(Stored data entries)
┌────────

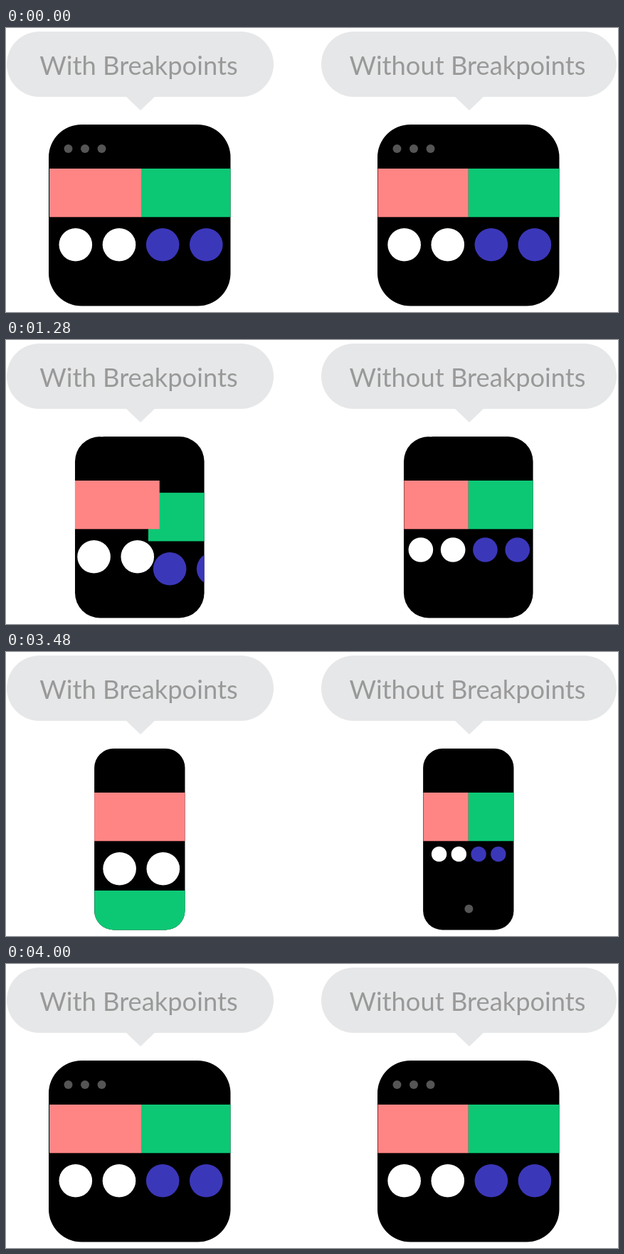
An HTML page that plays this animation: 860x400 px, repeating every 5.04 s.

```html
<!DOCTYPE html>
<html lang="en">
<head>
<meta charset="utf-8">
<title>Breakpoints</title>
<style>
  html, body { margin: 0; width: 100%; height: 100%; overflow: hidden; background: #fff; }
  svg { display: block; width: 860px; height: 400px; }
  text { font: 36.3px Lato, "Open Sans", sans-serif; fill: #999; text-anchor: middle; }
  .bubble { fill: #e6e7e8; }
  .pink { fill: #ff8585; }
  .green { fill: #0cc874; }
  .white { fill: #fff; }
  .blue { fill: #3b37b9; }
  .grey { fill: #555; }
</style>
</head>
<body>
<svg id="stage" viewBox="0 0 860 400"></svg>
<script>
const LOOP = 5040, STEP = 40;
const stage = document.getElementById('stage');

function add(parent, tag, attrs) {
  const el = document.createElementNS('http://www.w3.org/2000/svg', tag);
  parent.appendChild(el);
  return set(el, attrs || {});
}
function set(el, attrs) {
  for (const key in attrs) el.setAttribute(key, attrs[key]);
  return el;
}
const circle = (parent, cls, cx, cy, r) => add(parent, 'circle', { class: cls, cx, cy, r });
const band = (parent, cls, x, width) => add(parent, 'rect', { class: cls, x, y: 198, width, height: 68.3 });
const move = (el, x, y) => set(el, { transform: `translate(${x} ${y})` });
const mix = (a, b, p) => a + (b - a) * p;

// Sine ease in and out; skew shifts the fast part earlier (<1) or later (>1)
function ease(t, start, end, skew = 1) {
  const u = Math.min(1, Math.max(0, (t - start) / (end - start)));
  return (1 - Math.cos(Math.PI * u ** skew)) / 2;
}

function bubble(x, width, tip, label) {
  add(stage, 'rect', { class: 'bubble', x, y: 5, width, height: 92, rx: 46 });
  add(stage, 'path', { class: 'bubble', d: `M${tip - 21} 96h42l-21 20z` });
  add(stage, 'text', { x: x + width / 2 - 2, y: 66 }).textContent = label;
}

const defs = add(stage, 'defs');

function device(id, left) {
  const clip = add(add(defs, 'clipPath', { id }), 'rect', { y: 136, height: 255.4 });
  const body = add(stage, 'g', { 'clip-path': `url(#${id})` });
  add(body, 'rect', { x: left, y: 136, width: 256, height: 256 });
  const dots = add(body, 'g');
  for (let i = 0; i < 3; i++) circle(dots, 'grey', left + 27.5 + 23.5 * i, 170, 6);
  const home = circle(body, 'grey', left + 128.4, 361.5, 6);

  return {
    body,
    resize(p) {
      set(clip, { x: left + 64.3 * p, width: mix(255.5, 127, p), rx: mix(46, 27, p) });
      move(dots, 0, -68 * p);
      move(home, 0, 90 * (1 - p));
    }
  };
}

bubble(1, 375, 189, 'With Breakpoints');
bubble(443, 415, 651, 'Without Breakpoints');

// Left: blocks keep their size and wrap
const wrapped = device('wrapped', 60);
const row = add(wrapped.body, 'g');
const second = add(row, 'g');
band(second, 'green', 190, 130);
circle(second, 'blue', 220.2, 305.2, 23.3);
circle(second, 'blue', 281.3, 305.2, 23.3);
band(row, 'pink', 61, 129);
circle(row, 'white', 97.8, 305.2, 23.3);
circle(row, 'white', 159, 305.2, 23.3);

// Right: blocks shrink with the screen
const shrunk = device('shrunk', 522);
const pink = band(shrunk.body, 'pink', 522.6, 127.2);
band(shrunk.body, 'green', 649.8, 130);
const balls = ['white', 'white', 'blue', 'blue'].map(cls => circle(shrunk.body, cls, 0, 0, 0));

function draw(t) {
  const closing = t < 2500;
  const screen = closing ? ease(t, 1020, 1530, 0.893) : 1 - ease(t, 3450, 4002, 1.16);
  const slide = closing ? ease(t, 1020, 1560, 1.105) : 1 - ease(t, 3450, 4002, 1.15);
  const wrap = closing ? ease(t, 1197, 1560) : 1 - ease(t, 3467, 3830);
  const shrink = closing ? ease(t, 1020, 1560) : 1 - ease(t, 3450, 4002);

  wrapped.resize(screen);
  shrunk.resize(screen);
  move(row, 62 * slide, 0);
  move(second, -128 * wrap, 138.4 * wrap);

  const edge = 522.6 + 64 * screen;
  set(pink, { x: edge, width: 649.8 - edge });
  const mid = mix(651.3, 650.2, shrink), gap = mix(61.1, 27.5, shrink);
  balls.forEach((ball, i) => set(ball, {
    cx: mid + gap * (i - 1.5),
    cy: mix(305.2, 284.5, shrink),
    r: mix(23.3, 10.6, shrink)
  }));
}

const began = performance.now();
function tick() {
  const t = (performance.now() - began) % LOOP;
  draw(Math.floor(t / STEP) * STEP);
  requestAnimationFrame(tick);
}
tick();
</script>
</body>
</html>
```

└────────

Task brief
Whenever a line in the data holds "function", copy that line.

Task output
function add(parent, tag, attrs) {
function set(el, attrs) {
function ease(t, start, end, skew = 1) {
function bubble(x, width, tip, label) {
function device(id, left) {
function draw(t) {
function tick() {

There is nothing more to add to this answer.